Center Point Marker Device
by hlyman, published
Recent Commentsview all
I was reading Jetty's comment about kickstarter and I too think it would be a good idea. If you ever find the energy to do it let us know. You may be able to get some of that investment money back. A lot of the DIY community would probably participate to your kickstarter. They usualy do.
Liked Byview all
Give a Shout Out
In 2005 I invented and patented the Center Point Marker Device (US Patent No. 7,082,694). After spending $10,000 plus in attempting to market this tool device without success I gave up. I had two promising companies interested in it until the economy went south. My first prototype, which I still use today, was made on a commercial 3D printer.

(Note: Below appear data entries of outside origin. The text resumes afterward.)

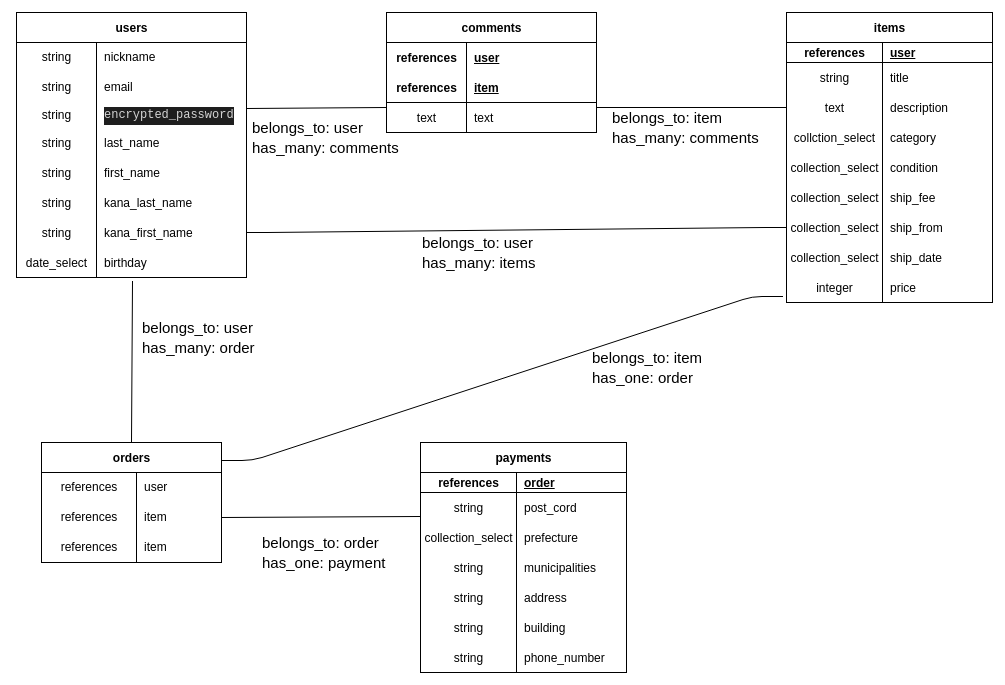
<!DOCTYPE html>
<html lang="en">
<head>
<meta charset="utf-8">
<title>Entity relationship diagram</title>
<style>
:root {
  --ink: #000;
  --paper: #fff;
  --code-bg: #1e1e1e;
  --code-ink: #d4d4d4;
}
* { box-sizing: border-box; margin: 0; padding: 0; }
body { width: 1005px; height: 685px; overflow: hidden; background: var(--paper); }
.diagram {
  position: relative;
  width: 1005px;
  height: 685px;
  overflow: hidden;
  color: var(--ink);
  font-family: "Liberation Sans", Arial, Helvetica, sans-serif;
}
.connectors { position: absolute; left: 0; top: 0; fill: none; stroke: var(--ink); stroke-width: 1; }

.entity {
  position: absolute;
  border: 1px solid var(--ink);
  background: var(--paper);
  font-size: 12px;
}
.entity h2 {
  height: 30px;
  border-bottom: 1px solid var(--ink);
  font-size: 12px;
  line-height: 30px;
  text-align: center;
}
.fields { display: flex; flex-direction: column; }
.lifted .fields { margin-top: -1px; }
.field {
  display: grid;
  grid-template-columns: var(--type-width) 1fr;
  height: 30px;
  line-height: 30px;
  white-space: nowrap;
}
.type {
  display: flex;
  justify-content: center;
  border-right: 1px solid var(--ink);
}
.name { padding-left: 7px; }
.key { font-weight: bold; }
.key .name { text-decoration: underline; }
.ruled { border-bottom: 1px solid var(--ink); }
.slim { height: 20px; line-height: 20px; }
.short { height: 26px; line-height: 26px; }
.name code {
  display: inline-block;
  height: 18px;
  background: var(--code-bg);
  color: var(--code-ink);
  font: 12px/17px "Liberation Mono", monospace;
  vertical-align: middle;
}

#users { left: 16px; top: 12px; width: 231px; height: 266px; --type-width: 80px; }
#comments { left: 386px; top: 12px; width: 211px; height: 121px; --type-width: 80px; }
#items { left: 786px; top: 12px; width: 207px; height: 291px; --type-width: 96px; }
#orders { left: 41px; top: 442px; width: 181px; height: 121px; --type-width: 95px; }
#payments { left: 420px; top: 442px; width: 207px; height: 231px; --type-width: 96px; }

.relation { position: absolute; font-size: 15px; line-height: 20px; white-space: nowrap; }
.user-comments { left: 252px; top: 118px; }
.item-comments { left: 612px; top: 108px; }
.user-items { left: 422px; top: 233px; }
.user-order { left: 142px; top: 318px; }
.item-order { left: 592px; top: 348px; }
.order-payment { left: 262px; top: 533px; }
</style>
</head>
<body>
<main class="diagram">
  <svg class="connectors" width="1005" height="685" viewBox="0 0 1005 685" aria-hidden="true">
    <line x1="247" y1="108.5" x2="386" y2="107.5"/>
    <line x1="597" y1="107.5" x2="786" y2="107.5"/>
    <path d="M247 232.5H267L766 227.5H786"/>
    <line x1="132.5" y1="281" x2="131.5" y2="442"/>
    <path d="M222 460.5H242Q252 460.5 262 457.5L743 299.5Q752 296.5 762 296.5H783"/>
    <line x1="222" y1="517.5" x2="420" y2="516.5"/>
  </svg>

  <section class="entity lifted" id="users">
    <h2>users</h2>
    <div class="fields">
      <div class="field"><span class="type">string</span><span class="name">nickname</span></div>
      <div class="field"><span class="type">string</span><span class="name">email</span></div>
      <div class="field short"><span class="type">string</span><span class="name"><code>encrypted_password</code></span></div>
      <div class="field"><span class="type">string</span><span class="name">last_name</span></div>
      <div class="field"><span class="type">string</span><span class="name">first_name</span></div>
      <div class="field"><span class="type">string</span><span class="name">kana_last_name</span></div>
      <div class="field"><span class="type">string</span><span class="name">kana_first_name</span></div>
      <div class="field"><span class="type">date_select</span><span class="name">birthday</span></div>
    </div>
  </section>

  <section class="entity" id="comments">
    <h2>comments</h2>
    <div class="fields">
      <div class="field key"><span class="type">references</span><span class="name">user</span></div>
      <div class="field key ruled"><span class="type">references</span><span class="name">item</span></div>
      <div class="field"><span class="type">text</span><span class="name">text</span></div>
    </div>
  </section>

  <section class="entity" id="items">
    <h2>items</h2>
    <div class="fields">
      <div class="field key ruled slim"><span class="type">references</span><span class="name">user</span></div>
      <div class="field"><span class="type">string</span><span class="name">title</span></div>
      <div class="field"><span class="type">text</span><span class="name">description</span></div>
      <div class="field"><span class="type">collction_select</span><span class="name">category</span></div>
      <div class="field"><span class="type">collection_select</span><span class="name">condition</span></div>
      <div class="field"><span class="type">collection_select</span><span class="name">ship_fee</span></div>
      <div class="field"><span class="type">collection_select</span><span class="name">ship_from</span></div>
      <div class="field"><span class="type">collection_select</span><span class="name">ship_date</span></div>
      <div class="field"><span class="type">integer</span><span class="name">price</span></div>
    </div>
  </section>

  <section class="entity lifted" id="orders">
    <h2>orders</h2>
    <div class="fields">
      <div class="field"><span class="type">references</span><span class="name">user</span></div>
      <div class="field"><span class="type">references</span><span class="name">item</span></div>
      <div class="field"><span class="type">references</span><span class="name">item</span></div>
    </div>
  </section>

  <section class="entity" id="payments">
    <h2>payments</h2>
    <div class="fields">
      <div class="field key ruled slim"><span class="type">references</span><span class="name">order</span></div>
      <div class="field"><span class="type">string</span><span class="name">post_cord</span></div>
      <div class="field"><span class="type">collection_select</span><span class="name">prefecture</span></div>
      <div class="field"><span class="type">string</span><span class="name">municipalities</span></div>
      <div class="field"><span class="type">string</span><span class="name">address</span></div>
      <div class="field"><span class="type">string</span><span class="name">building</span></div>
      <div class="field"><span class="type">string</span><span class="name">phone_number</span></div>
    </div>
  </section>

  <p class="relation user-comments">belongs_to: user<br>has_many: comments</p>
  <p class="relation item-comments">belongs_to: item<br>has_many: comments</p>
  <p class="relation user-items">belongs_to: user<br>has_many: items</p>
  <p class="relation user-order">belongs_to: user<br>has_many: order</p>
  <p class="relation item-order">belongs_to: item<br>has_one: order</p>
  <p class="relation order-payment">belongs_to: order<br>has_one: payment</p>
</main>
</body>
</html>
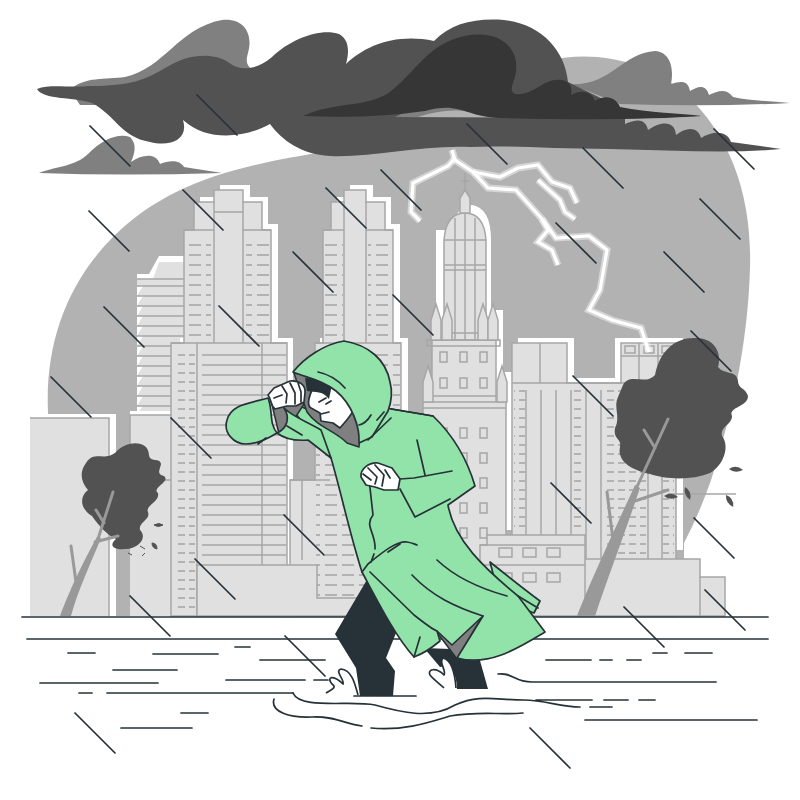
<!DOCTYPE html>
<html lang="en">
<head>
<meta charset="utf-8">
<title>Walking through the storm</title>
<style>
:root {
  --paper: #ffffff;
  --sky: #b2b2b2;
  --wall: #e0e0e0;
  --wall-line: #a6a6a6;
  --cloud-light: #808080;
  --cloud: #525252;
  --cloud-dark: #363636;
  --trunk: #999999;
  --coat: #92e3a9;
  --lining: #808080;
  --ink: #263238;
}
html, body { margin: 0; background: var(--paper); }
body { width: 800px; height: 800px; overflow: hidden; }
svg { display: block; }
.sky { fill: var(--sky); }
.edge { fill: var(--paper); }
.wall { fill: var(--wall); stroke: var(--wall-line); stroke-width: 1.5; }
.plain { fill: var(--wall); }
.detail { fill: none; stroke: var(--wall-line); stroke-width: 1.5; }
.dash { stroke: var(--wall-line); stroke-width: 1.6; }
.glow { fill: none; stroke: var(--paper); stroke-opacity: .45; stroke-width: 7; }
.bolt { fill: none; stroke: var(--paper); stroke-width: 3.2; }
.light { fill: var(--cloud-light); }
.mid { fill: var(--cloud); }
.dark { fill: var(--cloud-dark); }
.trunk { fill: var(--trunk); }
.twig { fill: none; stroke: var(--trunk); stroke-width: 3; stroke-linecap: round; }
.ink { fill: none; stroke: var(--ink); stroke-width: 1.7; stroke-linecap: round; stroke-linejoin: round; }
.coat { fill: var(--coat); stroke: var(--ink); stroke-width: 1.7; stroke-linejoin: round; }
.lining { fill: var(--lining); stroke: var(--ink); stroke-width: 1.5; stroke-linejoin: round; }
.skin { fill: var(--paper); stroke: var(--ink); stroke-width: 1.7; stroke-linejoin: round; }
.trousers { fill: var(--ink); }
</style>
</head>
<body>
<svg width="800" height="800" viewBox="0 0 800 800" role="img" aria-label="A person in a green raincoat wades through a flooded city in a thunderstorm">
  <defs>
    <pattern id="dashes" width="17" height="10" patternUnits="userSpaceOnUse"><path class="dash" d="M2 5H14"/></pattern>
    <pattern id="ledges" width="80" height="10" patternUnits="userSpaceOnUse"><path class="dash" d="M0 5H80"/></pattern>
    <pattern id="slots" width="11" height="9" patternUnits="userSpaceOnUse"><path class="dash" d="M2 4H9"/></pattern>
    <rect id="pane" width="7" height="10" class="detail"/>
    <g id="pane-row"><use href="#pane"/><use href="#pane" x="20"/><use href="#pane" x="40"/></g>
    <rect id="wide-pane" width="13" height="9" class="detail"/>
    <g id="wide-row"><use href="#wide-pane"/><use href="#wide-pane" x="24"/><use href="#wide-pane" x="48"/></g>
    <path id="pinnacle" class="wall" d="M0 340V320L5 304L10 320V340Z"/>
    <path id="drop" class="ink" d="M0 0L40 40"/>
    <path id="leaf" class="mid" d="M0 0Q7-5 14 1Q6 5 0 0Z"/>
  </defs>

  <path class="sky" d="M48 412C45 345 66 285 112 238C160 190 218 170 300 156C380 142 430 120 490 85C550 45 630 47 683 92C733 136 752 200 750 268C748 335 736 395 720 450C711 485 698 516 684 543V616H48Z"/>

  <g id="city">
    <g id="serrated-tower">
      <path class="edge" d="M137 274H149L159 256H186V416H137Z"/>
      <path class="plain" d="M159 262H184V414H137L143 406H137L143 396H137L143 386H137L143 376H137L143 366H137L143 356H137L143 346H137L143 336H137L143 326H137L143 316H137L143 306H137L143 296H137L143 286H137V279H153Z"/>
      <path class="detail" d="M137 279H184M137 286H184M137 296H184M137 306H184M137 316H184M137 326H184M137 336H184M137 346H184M137 356H184M137 366H184M137 376H184M137 386H184M137 396H184M137 406H184"/>
    </g>
    <path class="edge" d="M30 414H116V616H30ZM130 411H171V420H130Z"/>
    <path class="plain" d="M30 418H109V616H30ZM130 415H172V616H130Z"/>
    <path class="detail" d="M30 418H109V616M130 480V415H171M130 480H171"/>

    <g id="twin-tower-west">
      <path class="edge" d="M190 230H200V197H220V185H250V197H268V224H278V338H293V480H315V616H180V338H190Z"/>
      <path class="wall" d="M184 343V230H194V202H214V190H243V202H262V230H271V343H287V616H171V343Z"/>
      <path class="detail" d="M171 343H287M184 230H214M243 230H271M214 202V343M243 202V343M214 212H243M197 343V616M262 343V616"/>
      <path fill="url(#dashes)" d="M187 240H211V338H187ZM246 240H269V338H246Z"/>
      <path fill="url(#ledges)" d="M202 350H286V558H202Z"/>
      <path fill="url(#slots)" d="M175 350H195V610H175Z"/>
    </g>
    <g id="twin-tower-east">
      <path class="edge" d="M329 230H337V197H350V185H373V197H391V224H400V338H408V616H320V338H329Z"/>
      <path class="wall" d="M323 343V230H331V202H344V190H366V202H385V230H393V343H401V616H290V480H315V343Z"/>
      <path class="detail" d="M315 343H401M323 230H344M366 230H393M344 202V343M366 202V343M290 480H330M302 480V560"/>
      <path fill="url(#dashes)" d="M325 240H343V338H325ZM368 240H391V338H368ZM316 350H400V600H316Z"/>
    </g>

    <g id="spire-tower">
      <path class="edge" d="M452 230Q456 205 472 205Q491 208 491 240V310H503V372H512V530H436V230Z"/>
      <path class="wall" d="M423 402H506V616H423ZM432 340H496V402H432ZM444 340V240Q446 213 465 213Q484 213 486 240V340Z"/>
      <path class="wall" d="M460 213V198L465 190L470 198V213Z"/>
      <path class="detail" d="M465 173V191M461 181H469M455 218V340M475 218V340M465 213V340M444 240H486M444 265H486M444 270H486M432 333H496M427 340H500V346H427ZM423 408H506M432 396H496"/>
      <use href="#pinnacle" x="431"/><use href="#pinnacle" x="442"/><use href="#pinnacle" x="478"/><use href="#pinnacle" x="488"/>
      <use href="#pinnacle" x="423" y="62"/><use href="#pinnacle" x="497" y="62"/>
      <use href="#pane-row" x="440" y="352"/><use href="#pane-row" x="440" y="378"/>
      <use href="#pane-row" x="440" y="428"/><use href="#pane-row" x="440" y="453"/><use href="#pane-row" x="440" y="478"/><use href="#pane-row" x="440" y="503"/><use href="#pane-row" x="440" y="528"/>
    </g>

    <g id="office-block">
      <path class="edge" d="M518 338H574V378H615V338H683V550H518Z"/>
      <path class="wall" d="M512 343H567V383H621V343H676V616H512Z"/>
      <path class="detail" d="M512 383H676M540 343V383M621 356H676M639 343V383M658 343V383M625 346H635V353H625ZM644 346H654V353H644ZM662 346H672V353H662ZM526 390V535M541 390V535M556 390V535M571 390V535M586 390V616M601 390V560M648 390V560M662 390V560"/>
      <path fill="url(#slots)" d="M514 390H525V534H514ZM572 390H585V534H572ZM603 390H646V556H603ZM663 390H674V556H663Z"/>
    </g>
    <path class="wall" d="M480 616V545H487V535H585V616ZM585 616V559H700V577H725V616Z"/>
    <path class="detail" d="M480 545H585M480 565H585M700 577V616"/>
    <use href="#wide-row" x="499" y="548"/><use href="#wide-row" x="499" y="573"/>
    <path class="wall" d="M197 616V565H317V598H400V616Z"/>
  </g>

  <g id="lightning">
    <g class="glow">
      <path id="bolt-main" d="M452 150L455 160L473 172L488 188L516 190L542 219L556 238L589 236L607 250L600 290L589 310L612 320L641 328L649 352"/>
      <path id="bolt-forks" d="M455 158L448 166L413 183L411 212L420 221M473 172L500 177L518 168L538 165L552 182L570 188L577 203M538 180L560 200L565 212L575 219M542 219L548 230L538 242L552 250L558 265"/>
    </g>
    <g class="bolt">
      <path d="M452 150L455 160L473 172L488 188L516 190L542 219L556 238L589 236L607 250L600 290L589 310L612 320L641 328L649 352"/>
      <path d="M455 158L448 166L413 183L411 212L420 221M473 172L500 177L518 168L538 165L552 182L570 188L577 203M538 180L560 200L565 212L575 219M542 219L548 230L538 242L552 250L558 265"/>
    </g>
  </g>

  <g id="clouds">
    <path class="light" d="M70 90C85 76 105 80 125 77C165 68 178 28 222 20C246 18 253 36 248 53C245 63 247 68 258 72L220 105H80Z"/>
    <path class="light" d="M570 84C610 87 622 53 655 51C671 52 674 70 671 84C681 81 688 80 690 91C698 86 706 84 709 95C718 91 726 88 733 97C750 101 770 101 790 103Q710 107 620 104Z"/>
    <path class="light" d="M39 173C60 165 74 167 88 154C103 139 118 133 130 137C137 144 135 153 131 162C143 154 156 153 160 164C170 160 180 160 184 167C196 169 210 171 222 173Q125 176 39 173Z"/>
    <path class="mid" d="M37 89C50 84 68 88 90 86C130 86 145 80 167 67C187 54 213 52 228 62C240 72 257 70 272 57C291 39 320 28 339 34C350 40 349 53 346 64C365 46 395 33 434 41C452 23 475 18 504 20C541 24 565 50 568 82L625 110V124C637 119 645 118 648 130C659 122 675 119 676 135C686 127 698 126 701 138C712 131 727 130 731 142L781 149C730 154 670 150 610 149C550 149 510 145 470 147C420 145 370 158 330 156C300 154 282 140 270 124C245 138 207 142 183 120C189 140 170 147 150 142C121 137 115 115 92 103C75 97 43 100 37 89Z"/>
    <path class="light" d="M395 117C420 104 440 103 460 107C480 113 495 110 520 118Z"/>
    <path fill="var(--sky)" d="M418 117Q455 104 494 117Z"/>
    <path class="dark" d="M303 116C335 101 370 108 391 91C415 73 428 43 465 36C500 29 519 48 516 72C514 84 508 90 515 94C534 96 544 77 562 80C572 82 572 89 571 95C581 89 592 91 595 101C605 94 616 97 620 107C650 113 680 113 702 116Q630 121 500 118C465 117 460 101 425 111Q370 119 303 116Z"/>
  </g>

  <g id="tree-west">
    <path class="mid" d="M86 463C94 450 105 462 116 452C126 441 148 439 149 455C150 463 160 457 161 464C160 470 156 474 164 476C171 482 151 488 158 493C160 502 145 505 148 512C151 520 138 522 140 530C148 538 138 549 126 549C112 550 109 545 116 539C107 535 99 526 92 516C79 508 80 496 88 490C81 482 79 472 86 463Z"/>
    <path class="trunk" d="M60 616C72 584 87 555 97 537L101 538C91 563 78 590 71 616Z"/>
    <path class="twig" d="M98 539L113 492M104 523L96 510M95 542L118 536M76 582L71 546"/>
    <path class="mid" d="M154 525q5-3 9 0q-5 3-9 0M152 543q5 0 5 6q-5-1-5-6M140 546l5 3M128 553l4 2M142 556l3-3" stroke="var(--cloud)"/>
  </g>
  <g id="tree-east">
    <path class="mid" d="M623 385C630 372 645 386 655 375C660 350 676 337 696 338C716 338 722 355 718 367C724 375 737 370 738 381C738 389 746 388 748 396C748 407 728 407 732 416C732 425 720 426 722 436C730 446 724 465 710 473C690 481 665 479 650 474C631 470 617 461 620 447C622 438 613 440 615 428C621 417 613 407 618 397Z"/>
    <path class="trunk" d="M577 616C593 575 622 514 635 485L640 488C626 530 607 580 595 616Z"/>
    <path class="twig" d="M636 489L668 419M655 448L644 430M629 503L668 490M613 540L607 492"/>
    <path class="detail" d="M668 494H736"/>
    <use href="#leaf" x="729" y="469"/><use href="#leaf" x="664" y="496"/>
    <use href="#leaf" transform="translate(685 487) rotate(65)"/><use href="#leaf" transform="translate(726 495) rotate(55)"/>
  </g>

  <g id="flood">
    <rect x="0" y="617" width="800" height="183" fill="var(--paper)"/>
    <path class="ink" d="M22 617H768M27 639H768M68 653H95M153 654H218M235 647H250M113 670H177M40 683H158M226 680H305M314 680H328M79 693H92M107 693H293M181 713H208M121 728H192M260 660H325M546 660H591M600 660H612M627 660H641M653 653H667M685 653H712M532 682H716M639 700H655M604 700H628M590 707H612M585 720H757M498 674C512 672 514 682 532 682"/>
    <path class="ink" d="M293 693C300 710 350 700 375 705C400 712 430 720 455 705C480 694 495 700 524 700C545 700 560 707 580 707M274 699C270 712 290 718 312 717C335 716 345 724 362 726M371 728C405 731 430 722 450 716C478 711 500 715 523 713M536 700H592"/>
  </g>

  <g id="walker">
    <path class="trousers" d="M368 578L335 634L356 668L360 696H393L395 671L386 658L402 618ZM424 648L440 667C452 665 457 676 457 689H488L477 650Z"/>
    <path class="skin" d="M358 695C355 684 352 670 341 669C334 671 345 680 343 684C333 674 326 677 332 684C338 688 330 690 326 693M456 688C455 675 452 660 443 658C438 662 447 671 444 675C436 667 427 669 430 675C434 680 440 684 444 688"/>
    <path class="ink" d="M354 696H416"/>

    <path class="coat" d="M490 562C510 578 528 592 540 601L534 613L500 600Z"/>
    <path class="lining" d="M436 631L457 659L482 617L470 600Z"/>
    <path class="coat" d="M284 399L331 458C341 492 350 535 362 572C377 600 395 636 414 657C425 653 434 646 440 641L437 631L452 645L483 616L457 658C490 667 520 647 545 632L518 596C484 568 454 540 448 505L475 486C467 459 453 435 433 416L386 408L354 430Z"/>
    <path class="lining" d="M270 396L279 434L291 424L304 404L298 390Z"/>
    <path class="coat" d="M268 398C246 404 231 405 227 420C223 433 234 444 246 444C258 444 269 438 277 433C269 424 273 410 268 398Z"/>
    <path class="coat" d="M284 408C293 417 306 421 321 430L331 458L308 440C296 441 286 440 277 433C288 428 290 417 284 408Z"/>
    <path class="ink" d="M258 444L266 438M287 426L302 435M391 409L433 416M417 440L425 475M452 471L414 478L400 479M400 489L415 517L450 499M368 470L373 515C364 526 376 533 375 549M374 554L371 562M362 572L368 564C385 550 397 541 407 542C413 543 414 544 417 545M388 552L400 544M370 572L414 615C428 626 434 630 437 631M412 575C432 596 455 607 483 616M437 560C455 577 478 588 507 596M414 657L420 637M518 596L538 608"/>

    <path class="lining" d="M294 373C300 391 304 404 307 412C318 428 335 430 347 443L359 447L361 425L340 380Z"/>
    <path class="skin" d="M313 388C308 398 307 406 311 408L320 413L321 421L333 423L340 428C346 421 352 415 355 407L343 384Z"/>
    <path class="trousers" d="M305 378L333 380L329 399C322 390 316 393 307 391Z"/>
    <path class="ink" d="M319 402L326 398M326 404L331 401M321 414L329 412"/>
    <path class="coat" d="M293 372C305 357 325 344 344 341C369 345 386 360 390 382C393 393 391 403 388 411L372 437L359 443C360 427 352 404 336 391C324 381 308 378 293 372Z"/>
    <path class="ink" d="M359 425C364 424 368 420 371 415M368 440L391 418M318 372C328 374 338 380 345 388M377 420L384 412"/>
    <path class="skin" d="M268 395L274 388L290 381C299 380 306 385 305 393L304 402L296 406L287 406L275 409C270 405 272 400 268 395Z"/>
    <path class="ink" d="M282 386L287 394L286 403M290 383L295 393L295 404M298 383L301 392L301 402M274 398L282 395"/>
    <path class="skin" d="M400 479L392 468L378 463C369 462 360 469 361 477L366 485L375 487L384 490L398 490Z"/>
    <path class="ink" d="M363 474L371 480M368 468L377 477L375 484M375 465L384 475L382 486M385 470L390 478"/>
  </g>

  <g id="rain">
    <use href="#drop" x="90" y="126"/><use href="#drop" x="197" y="95"/><use href="#drop" x="467" y="124"/><use href="#drop" x="583" y="148"/><use href="#drop" x="714" y="129"/>
    <use href="#drop" x="183" y="190"/><use href="#drop" x="326" y="188"/><use href="#drop" x="381" y="170"/><use href="#drop" x="89" y="211"/><use href="#drop" x="700" y="199"/>
    <use href="#drop" x="556" y="223"/><use href="#drop" x="664" y="252"/><use href="#drop" x="293" y="252"/><use href="#drop" x="104" y="307"/><use href="#drop" x="219" y="306"/>
    <use href="#drop" x="393" y="295"/><use href="#drop" x="691" y="331"/><use href="#drop" x="573" y="376"/><use href="#drop" x="51" y="377"/><use href="#drop" x="171" y="418"/>
    <use href="#drop" x="551" y="483"/><use href="#drop" x="284" y="515"/><use href="#drop" x="694" y="518"/><use href="#drop" x="195" y="559"/><use href="#drop" x="130" y="596"/>
    <use href="#drop" x="624" y="607"/><use href="#drop" x="705" y="590"/><use href="#drop" x="285" y="636"/><use href="#drop" x="75" y="713"/><use href="#drop" x="530" y="728"/>
  </g>
</svg>
</body>
</html>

I have abandoned the patent and am herewith making the device public.
The following link is a video using the Center Point Marker Device.
The following link is to the patent in Google Patents. (View this to see additional options)
The Center Point Marker Device is a simple tool for marking the center of an object quickly. It can mark the center of four different shapes: square, circular, rectangular and octangular. By placing a rubber band around the Control Knobs the device will hold to the object. My YouTube video shows marking four different parts. The accuracy is dependent on how well the parts are assembled. My commercially printed prototype had an accuracy of between 0.005 and 0.010 of an inch Note: Not all squares are square and not all cylinders or dowels are truly round, which can affect the accuracy tolerances.
REQUIRED TOOLS AND HARDWARE:
3d Printer and Filament
Sanding sticks, files or/and emery boards
(4) #3 x 3/8â€ Flat Head Sheet Metal Screws
Download the stl files. You can also download the dxf file created in AutoCAD if you wish to make changes or improvements. The PDF file has all the instructions, drawings and photoâ€™s for downloading. The expanded view of the device shows how the parts fit together.
You will need two of each part except the 4 Arm Base which one is required.
Print the parts with the finest resolution you can. I had to do some sanding of the rough faces to have a smoother sliding motion. The fit of the pins and the knobs is critical. Other options can be used for the pins (cutlery rivets or?) if desired. The included design has been enlarged 20% over my original prototype and converted to metri. The size just fits my printer.
I attached the Rotating Jaws with #4 screws. The Male and Female pins also attach with #4 screws.
You can use your choice of a punch. I machined one from steel so I could add a spring. However, I also use an aluminum blind rivet for softer materials. Again the hole should be machined for snug sliding fit as this is critical to the accuracy. The point on the punch must also be at the true center.
Dress the parts as needed. M
achine the punch hole in the 4 Arm Base part so your punch is snug and slides without falling out. The hole must be truly perpendicular for accuracy.
Assemble the Right Angle Jaws to the 4 Arm Base using the Control Knobs. Remember they have to slide freely. The top faces of the Right Angle Jaws face each other. I use hot melt glue to secure the Control Knobs, that way I could remove if needed.
Attach the 4 Arm Base and the Right Angle Jaws together using the Male and Female Pins as shown in the expanded drawing. Use #4 screws to attach the Pins together. Countersink the parts that receive the #3 screws.
Attach the Rotating Jaws to the Right Angle Jaws with #4 screws. Tighten only enough so the Rotating Jaws rotate freely
If you are like me you may have to remake some parts. I have made two of this size and they work fine.
I am happy to answer any question by email: [email protected]
Also I would accept a small donation through PayPal: [email protected]
Thanks for looking and good luck.
You must be logged in to post a comment.